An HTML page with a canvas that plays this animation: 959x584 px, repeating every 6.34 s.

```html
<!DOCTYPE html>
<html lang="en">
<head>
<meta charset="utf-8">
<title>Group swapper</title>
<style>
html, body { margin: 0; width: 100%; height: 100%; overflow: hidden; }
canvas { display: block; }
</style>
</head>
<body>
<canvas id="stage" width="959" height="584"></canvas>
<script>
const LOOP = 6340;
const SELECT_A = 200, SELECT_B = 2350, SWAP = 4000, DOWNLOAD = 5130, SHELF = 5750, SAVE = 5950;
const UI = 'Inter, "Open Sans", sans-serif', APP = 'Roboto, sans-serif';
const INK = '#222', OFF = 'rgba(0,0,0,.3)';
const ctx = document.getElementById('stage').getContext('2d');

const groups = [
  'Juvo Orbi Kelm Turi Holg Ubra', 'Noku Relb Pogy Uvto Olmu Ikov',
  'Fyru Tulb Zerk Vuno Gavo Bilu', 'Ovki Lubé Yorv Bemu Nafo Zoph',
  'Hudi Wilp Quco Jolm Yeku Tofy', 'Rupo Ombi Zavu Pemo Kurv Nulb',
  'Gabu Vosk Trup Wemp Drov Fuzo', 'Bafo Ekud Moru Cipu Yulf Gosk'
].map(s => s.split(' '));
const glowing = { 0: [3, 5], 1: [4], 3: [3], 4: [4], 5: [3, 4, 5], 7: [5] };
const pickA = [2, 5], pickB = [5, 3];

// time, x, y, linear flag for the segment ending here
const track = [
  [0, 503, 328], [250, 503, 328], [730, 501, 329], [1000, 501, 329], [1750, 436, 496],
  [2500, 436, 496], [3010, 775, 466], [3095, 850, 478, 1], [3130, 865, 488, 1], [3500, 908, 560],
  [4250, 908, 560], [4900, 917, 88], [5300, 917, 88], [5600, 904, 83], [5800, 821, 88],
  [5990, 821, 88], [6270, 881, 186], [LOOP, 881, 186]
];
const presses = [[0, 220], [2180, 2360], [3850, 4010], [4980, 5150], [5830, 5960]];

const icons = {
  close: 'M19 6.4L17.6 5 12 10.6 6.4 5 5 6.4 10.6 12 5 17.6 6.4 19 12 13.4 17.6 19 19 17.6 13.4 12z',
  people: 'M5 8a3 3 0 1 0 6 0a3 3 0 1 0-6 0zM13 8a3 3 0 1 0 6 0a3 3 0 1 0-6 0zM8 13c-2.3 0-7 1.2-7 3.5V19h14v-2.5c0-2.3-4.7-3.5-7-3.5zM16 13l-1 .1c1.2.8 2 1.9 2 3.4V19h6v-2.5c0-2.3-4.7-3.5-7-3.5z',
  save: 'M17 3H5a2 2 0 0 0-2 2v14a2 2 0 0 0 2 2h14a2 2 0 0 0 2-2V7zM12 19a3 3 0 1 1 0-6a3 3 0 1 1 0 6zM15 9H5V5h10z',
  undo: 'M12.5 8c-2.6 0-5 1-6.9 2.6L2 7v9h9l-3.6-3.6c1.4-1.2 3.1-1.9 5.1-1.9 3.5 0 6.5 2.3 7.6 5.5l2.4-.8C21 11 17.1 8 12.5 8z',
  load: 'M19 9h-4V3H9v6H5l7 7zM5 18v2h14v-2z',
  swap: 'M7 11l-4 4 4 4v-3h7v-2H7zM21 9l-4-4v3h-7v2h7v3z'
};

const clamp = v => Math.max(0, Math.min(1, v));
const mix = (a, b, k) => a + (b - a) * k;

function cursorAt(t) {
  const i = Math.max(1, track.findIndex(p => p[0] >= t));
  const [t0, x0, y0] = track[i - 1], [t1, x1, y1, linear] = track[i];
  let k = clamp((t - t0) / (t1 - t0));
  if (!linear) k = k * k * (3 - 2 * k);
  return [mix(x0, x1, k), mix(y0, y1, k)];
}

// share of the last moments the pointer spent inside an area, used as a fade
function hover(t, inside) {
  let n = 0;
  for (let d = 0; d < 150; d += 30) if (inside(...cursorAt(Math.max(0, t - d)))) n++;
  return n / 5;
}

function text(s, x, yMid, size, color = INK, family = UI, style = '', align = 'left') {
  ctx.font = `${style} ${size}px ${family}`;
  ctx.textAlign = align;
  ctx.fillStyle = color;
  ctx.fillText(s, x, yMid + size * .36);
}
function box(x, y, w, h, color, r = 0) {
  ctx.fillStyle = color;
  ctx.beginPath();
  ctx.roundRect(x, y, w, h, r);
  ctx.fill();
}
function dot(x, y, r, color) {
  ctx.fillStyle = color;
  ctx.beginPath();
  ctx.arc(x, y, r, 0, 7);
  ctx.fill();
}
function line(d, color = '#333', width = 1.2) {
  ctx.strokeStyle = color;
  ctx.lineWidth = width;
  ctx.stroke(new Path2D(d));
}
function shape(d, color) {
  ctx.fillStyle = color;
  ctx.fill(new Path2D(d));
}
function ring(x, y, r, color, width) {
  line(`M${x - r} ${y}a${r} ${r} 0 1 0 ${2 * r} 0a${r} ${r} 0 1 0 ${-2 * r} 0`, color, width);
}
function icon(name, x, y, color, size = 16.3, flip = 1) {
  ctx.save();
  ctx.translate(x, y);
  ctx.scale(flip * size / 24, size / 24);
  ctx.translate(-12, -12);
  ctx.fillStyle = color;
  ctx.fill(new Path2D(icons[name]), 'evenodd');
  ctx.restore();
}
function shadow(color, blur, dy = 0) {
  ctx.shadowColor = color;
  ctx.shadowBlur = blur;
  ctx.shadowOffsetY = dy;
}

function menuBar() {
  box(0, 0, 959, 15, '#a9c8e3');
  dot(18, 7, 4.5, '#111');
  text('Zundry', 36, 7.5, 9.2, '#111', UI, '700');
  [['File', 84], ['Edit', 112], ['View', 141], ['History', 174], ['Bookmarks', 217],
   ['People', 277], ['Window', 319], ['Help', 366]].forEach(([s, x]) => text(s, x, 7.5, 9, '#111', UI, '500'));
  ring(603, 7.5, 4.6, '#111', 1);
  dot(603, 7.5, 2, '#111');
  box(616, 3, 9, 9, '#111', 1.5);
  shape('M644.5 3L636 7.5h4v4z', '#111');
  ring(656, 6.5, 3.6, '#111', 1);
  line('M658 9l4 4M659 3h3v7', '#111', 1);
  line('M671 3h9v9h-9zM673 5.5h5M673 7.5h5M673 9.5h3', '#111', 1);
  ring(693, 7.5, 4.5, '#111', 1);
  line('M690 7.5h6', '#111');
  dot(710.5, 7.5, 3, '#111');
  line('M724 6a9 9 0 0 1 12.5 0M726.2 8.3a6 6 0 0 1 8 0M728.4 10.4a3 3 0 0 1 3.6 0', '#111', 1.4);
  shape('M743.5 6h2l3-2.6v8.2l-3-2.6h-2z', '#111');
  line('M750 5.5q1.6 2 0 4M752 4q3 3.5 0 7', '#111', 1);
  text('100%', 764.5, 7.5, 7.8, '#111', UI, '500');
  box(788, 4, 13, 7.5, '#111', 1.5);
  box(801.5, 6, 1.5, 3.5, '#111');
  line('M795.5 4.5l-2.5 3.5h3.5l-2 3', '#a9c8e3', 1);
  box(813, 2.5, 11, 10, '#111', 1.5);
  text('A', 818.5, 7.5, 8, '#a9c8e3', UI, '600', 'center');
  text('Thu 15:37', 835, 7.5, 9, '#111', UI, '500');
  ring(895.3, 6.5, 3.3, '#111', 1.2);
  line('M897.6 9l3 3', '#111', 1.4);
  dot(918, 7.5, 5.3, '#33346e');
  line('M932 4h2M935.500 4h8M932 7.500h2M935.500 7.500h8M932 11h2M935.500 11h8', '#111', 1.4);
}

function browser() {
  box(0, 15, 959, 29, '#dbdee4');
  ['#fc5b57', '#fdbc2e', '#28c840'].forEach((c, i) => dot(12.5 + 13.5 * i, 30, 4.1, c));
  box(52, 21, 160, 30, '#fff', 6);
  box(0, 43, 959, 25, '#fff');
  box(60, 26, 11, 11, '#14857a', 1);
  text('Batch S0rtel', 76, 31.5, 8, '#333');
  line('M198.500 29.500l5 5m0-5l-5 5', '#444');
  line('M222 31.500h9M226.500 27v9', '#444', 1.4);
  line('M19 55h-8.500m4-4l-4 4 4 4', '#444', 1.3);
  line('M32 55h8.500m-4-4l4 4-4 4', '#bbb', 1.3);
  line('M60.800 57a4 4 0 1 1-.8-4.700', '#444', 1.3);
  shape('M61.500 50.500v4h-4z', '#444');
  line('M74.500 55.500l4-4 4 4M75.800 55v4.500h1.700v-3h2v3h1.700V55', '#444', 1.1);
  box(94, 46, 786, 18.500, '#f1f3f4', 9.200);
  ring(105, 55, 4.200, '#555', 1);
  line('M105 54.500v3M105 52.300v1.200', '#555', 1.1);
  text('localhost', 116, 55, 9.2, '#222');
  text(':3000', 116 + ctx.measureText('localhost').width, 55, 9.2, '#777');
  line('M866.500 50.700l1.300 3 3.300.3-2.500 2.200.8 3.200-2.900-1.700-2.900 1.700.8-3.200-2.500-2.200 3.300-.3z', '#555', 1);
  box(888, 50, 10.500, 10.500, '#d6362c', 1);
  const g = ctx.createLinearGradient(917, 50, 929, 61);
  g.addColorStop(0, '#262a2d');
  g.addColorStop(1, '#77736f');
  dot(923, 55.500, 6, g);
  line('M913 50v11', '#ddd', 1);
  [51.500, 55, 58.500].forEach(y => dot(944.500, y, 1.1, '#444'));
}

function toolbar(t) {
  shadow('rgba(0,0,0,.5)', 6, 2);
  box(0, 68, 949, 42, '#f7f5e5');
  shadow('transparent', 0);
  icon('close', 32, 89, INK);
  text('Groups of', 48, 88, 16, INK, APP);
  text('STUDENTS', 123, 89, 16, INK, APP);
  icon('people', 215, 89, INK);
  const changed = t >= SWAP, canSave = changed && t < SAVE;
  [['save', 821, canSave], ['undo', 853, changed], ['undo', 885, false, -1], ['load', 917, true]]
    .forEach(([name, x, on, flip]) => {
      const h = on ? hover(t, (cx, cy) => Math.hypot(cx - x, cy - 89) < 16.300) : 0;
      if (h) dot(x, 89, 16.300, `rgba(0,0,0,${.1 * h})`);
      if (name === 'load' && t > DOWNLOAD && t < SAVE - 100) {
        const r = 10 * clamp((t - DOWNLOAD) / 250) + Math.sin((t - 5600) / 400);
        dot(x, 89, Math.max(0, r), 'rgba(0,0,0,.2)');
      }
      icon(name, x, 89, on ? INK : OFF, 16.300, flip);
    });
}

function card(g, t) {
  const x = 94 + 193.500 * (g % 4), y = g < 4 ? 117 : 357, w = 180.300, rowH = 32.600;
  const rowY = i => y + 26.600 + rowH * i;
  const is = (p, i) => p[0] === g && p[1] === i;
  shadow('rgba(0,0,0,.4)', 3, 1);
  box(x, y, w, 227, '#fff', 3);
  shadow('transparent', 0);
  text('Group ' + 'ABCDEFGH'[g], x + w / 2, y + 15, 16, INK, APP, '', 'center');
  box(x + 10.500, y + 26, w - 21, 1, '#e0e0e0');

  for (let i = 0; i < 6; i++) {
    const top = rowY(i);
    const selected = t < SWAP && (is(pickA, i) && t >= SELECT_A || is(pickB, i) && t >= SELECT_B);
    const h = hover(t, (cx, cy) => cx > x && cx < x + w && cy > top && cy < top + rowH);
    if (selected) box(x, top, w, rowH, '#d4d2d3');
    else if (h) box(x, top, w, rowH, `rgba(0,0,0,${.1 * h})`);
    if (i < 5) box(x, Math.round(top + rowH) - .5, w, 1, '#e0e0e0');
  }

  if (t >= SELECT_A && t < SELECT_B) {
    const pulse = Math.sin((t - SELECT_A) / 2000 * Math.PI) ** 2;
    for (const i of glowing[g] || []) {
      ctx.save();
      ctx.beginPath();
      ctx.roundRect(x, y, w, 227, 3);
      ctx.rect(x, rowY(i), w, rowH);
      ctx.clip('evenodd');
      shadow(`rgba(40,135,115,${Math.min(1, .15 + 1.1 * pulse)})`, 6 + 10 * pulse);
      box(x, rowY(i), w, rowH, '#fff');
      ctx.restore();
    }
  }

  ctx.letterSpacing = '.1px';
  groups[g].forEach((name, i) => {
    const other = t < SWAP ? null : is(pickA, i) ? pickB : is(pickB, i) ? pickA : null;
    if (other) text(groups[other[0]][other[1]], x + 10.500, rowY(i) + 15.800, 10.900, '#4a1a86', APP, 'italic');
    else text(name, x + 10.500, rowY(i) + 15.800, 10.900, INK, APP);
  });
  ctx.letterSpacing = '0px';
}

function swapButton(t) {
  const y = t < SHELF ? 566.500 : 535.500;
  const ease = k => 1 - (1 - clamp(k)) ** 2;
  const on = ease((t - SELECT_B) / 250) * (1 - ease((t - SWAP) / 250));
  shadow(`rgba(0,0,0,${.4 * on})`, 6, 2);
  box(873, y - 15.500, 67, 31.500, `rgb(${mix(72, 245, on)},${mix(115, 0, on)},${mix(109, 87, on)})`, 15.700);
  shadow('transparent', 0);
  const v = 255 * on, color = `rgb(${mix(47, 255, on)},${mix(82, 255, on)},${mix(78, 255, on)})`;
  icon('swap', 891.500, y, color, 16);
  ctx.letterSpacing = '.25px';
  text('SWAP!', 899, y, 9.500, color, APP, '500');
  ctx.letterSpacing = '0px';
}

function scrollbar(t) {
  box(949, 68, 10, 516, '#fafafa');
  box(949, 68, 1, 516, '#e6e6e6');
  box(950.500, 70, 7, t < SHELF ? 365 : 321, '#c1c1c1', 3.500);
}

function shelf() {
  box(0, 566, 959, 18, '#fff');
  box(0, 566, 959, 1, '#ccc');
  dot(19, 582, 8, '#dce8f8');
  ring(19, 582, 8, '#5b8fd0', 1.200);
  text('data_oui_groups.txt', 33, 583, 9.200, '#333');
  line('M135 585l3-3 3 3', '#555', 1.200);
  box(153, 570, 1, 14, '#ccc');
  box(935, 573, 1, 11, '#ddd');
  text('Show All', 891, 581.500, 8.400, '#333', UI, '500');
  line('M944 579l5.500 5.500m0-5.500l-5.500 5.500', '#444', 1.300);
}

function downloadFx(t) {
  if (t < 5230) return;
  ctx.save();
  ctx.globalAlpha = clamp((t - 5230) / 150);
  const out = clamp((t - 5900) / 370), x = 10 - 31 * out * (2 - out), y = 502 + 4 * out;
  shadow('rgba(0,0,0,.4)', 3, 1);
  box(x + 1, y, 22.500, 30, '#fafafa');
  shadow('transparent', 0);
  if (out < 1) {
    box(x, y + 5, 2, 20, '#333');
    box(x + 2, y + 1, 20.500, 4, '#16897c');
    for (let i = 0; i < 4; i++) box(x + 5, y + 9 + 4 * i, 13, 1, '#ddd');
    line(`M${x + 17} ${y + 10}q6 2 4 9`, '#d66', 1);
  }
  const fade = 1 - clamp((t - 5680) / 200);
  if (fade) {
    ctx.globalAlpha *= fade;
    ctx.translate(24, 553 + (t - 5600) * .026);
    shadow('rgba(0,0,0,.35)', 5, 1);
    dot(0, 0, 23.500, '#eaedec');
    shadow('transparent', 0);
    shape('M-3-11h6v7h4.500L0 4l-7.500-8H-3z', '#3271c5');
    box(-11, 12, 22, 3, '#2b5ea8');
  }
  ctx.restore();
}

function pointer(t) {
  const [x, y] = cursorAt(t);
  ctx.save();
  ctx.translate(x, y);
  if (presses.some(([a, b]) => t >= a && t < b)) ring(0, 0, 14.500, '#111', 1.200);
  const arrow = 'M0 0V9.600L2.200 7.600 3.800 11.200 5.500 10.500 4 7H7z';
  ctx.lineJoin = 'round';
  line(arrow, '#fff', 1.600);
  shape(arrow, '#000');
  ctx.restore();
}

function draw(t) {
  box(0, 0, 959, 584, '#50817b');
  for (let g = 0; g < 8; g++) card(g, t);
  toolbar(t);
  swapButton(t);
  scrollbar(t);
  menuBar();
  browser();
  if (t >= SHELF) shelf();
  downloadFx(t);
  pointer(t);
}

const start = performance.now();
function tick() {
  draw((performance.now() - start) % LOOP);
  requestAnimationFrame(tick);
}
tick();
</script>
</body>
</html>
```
━━━━━━━━━━
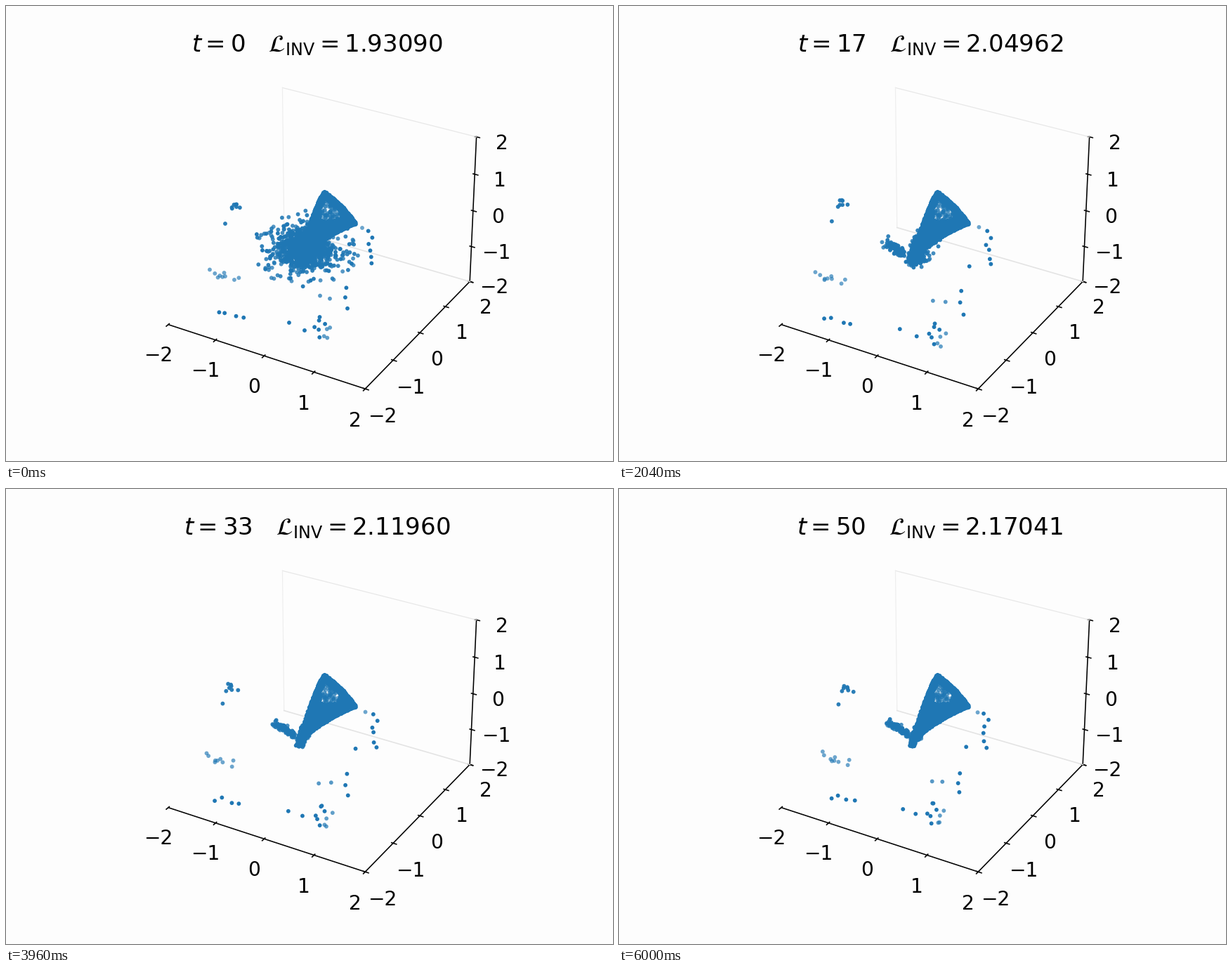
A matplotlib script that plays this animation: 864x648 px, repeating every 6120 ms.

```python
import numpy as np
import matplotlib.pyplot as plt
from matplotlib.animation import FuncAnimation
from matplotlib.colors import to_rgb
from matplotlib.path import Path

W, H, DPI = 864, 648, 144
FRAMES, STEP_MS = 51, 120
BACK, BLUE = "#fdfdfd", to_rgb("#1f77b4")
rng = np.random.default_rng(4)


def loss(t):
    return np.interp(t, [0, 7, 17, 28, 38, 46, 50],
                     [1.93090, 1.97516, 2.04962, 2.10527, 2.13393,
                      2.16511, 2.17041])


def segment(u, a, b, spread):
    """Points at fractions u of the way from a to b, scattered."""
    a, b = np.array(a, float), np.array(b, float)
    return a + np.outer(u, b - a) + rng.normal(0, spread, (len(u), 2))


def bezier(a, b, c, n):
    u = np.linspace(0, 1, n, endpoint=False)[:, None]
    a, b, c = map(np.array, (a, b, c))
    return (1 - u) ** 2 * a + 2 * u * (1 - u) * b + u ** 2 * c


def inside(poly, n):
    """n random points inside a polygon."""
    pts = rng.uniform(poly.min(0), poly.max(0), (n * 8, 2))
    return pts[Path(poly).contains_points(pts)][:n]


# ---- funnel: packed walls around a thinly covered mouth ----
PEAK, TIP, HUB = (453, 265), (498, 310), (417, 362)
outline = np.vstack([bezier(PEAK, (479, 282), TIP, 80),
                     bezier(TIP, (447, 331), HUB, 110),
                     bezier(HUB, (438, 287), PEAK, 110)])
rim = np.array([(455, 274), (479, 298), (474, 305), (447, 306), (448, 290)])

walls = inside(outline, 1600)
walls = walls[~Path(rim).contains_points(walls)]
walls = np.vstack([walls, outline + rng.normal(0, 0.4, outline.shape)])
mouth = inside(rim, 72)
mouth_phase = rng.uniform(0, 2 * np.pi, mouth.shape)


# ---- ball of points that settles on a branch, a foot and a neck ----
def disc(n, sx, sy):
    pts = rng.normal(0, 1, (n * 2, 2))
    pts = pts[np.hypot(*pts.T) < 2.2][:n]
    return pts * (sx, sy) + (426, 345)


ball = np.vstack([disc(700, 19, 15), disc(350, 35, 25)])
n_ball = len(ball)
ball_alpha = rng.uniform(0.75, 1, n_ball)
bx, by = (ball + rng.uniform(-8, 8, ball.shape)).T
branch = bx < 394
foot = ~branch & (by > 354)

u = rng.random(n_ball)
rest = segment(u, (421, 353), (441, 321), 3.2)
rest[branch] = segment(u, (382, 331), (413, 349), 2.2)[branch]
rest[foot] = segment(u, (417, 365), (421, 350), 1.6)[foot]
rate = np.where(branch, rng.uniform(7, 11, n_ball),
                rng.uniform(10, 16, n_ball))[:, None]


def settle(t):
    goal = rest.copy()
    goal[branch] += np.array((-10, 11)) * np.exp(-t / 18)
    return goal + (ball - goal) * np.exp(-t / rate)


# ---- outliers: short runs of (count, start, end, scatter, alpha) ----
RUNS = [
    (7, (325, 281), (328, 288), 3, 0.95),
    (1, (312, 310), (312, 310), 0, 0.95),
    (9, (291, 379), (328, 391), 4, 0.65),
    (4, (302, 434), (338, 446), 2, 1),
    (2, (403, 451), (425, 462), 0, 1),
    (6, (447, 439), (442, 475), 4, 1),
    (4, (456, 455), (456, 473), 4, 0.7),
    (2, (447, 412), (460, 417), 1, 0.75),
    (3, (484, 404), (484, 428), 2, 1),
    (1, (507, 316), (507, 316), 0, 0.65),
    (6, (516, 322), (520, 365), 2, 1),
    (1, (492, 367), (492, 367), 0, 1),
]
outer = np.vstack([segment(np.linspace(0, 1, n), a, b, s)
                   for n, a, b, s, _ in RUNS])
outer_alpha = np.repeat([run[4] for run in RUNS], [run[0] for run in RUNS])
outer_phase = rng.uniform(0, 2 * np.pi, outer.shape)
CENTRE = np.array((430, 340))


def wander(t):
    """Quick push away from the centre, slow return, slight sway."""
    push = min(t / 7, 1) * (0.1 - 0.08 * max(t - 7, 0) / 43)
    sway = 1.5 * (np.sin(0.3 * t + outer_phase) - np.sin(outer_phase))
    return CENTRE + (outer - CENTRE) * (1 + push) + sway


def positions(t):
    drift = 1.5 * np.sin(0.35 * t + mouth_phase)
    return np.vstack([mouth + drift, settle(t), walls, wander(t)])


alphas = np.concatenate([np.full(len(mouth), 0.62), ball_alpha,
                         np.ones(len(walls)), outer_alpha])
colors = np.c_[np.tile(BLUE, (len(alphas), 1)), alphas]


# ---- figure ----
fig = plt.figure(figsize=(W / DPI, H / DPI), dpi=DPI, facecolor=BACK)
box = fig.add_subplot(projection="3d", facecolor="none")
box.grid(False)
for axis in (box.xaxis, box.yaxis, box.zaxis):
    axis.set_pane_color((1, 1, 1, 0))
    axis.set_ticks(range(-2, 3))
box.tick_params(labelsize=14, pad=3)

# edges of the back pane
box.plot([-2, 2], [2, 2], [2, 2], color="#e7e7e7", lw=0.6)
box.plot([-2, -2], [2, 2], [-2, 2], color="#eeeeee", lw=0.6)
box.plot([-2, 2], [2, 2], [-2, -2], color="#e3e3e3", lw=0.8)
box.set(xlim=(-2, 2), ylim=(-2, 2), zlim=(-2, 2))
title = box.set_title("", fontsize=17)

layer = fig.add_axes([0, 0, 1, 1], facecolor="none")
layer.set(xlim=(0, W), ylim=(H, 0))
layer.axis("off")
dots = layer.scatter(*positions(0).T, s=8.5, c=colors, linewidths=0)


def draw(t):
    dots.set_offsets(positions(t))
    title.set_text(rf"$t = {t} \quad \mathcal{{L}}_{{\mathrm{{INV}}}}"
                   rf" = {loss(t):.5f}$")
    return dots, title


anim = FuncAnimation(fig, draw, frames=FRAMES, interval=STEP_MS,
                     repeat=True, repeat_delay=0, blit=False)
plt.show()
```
━━━━━━━━━━
** TASK GOAL **
Using the records, find how many lines include the string "positions" and report that number alone.

** ANSWER SECTION **
3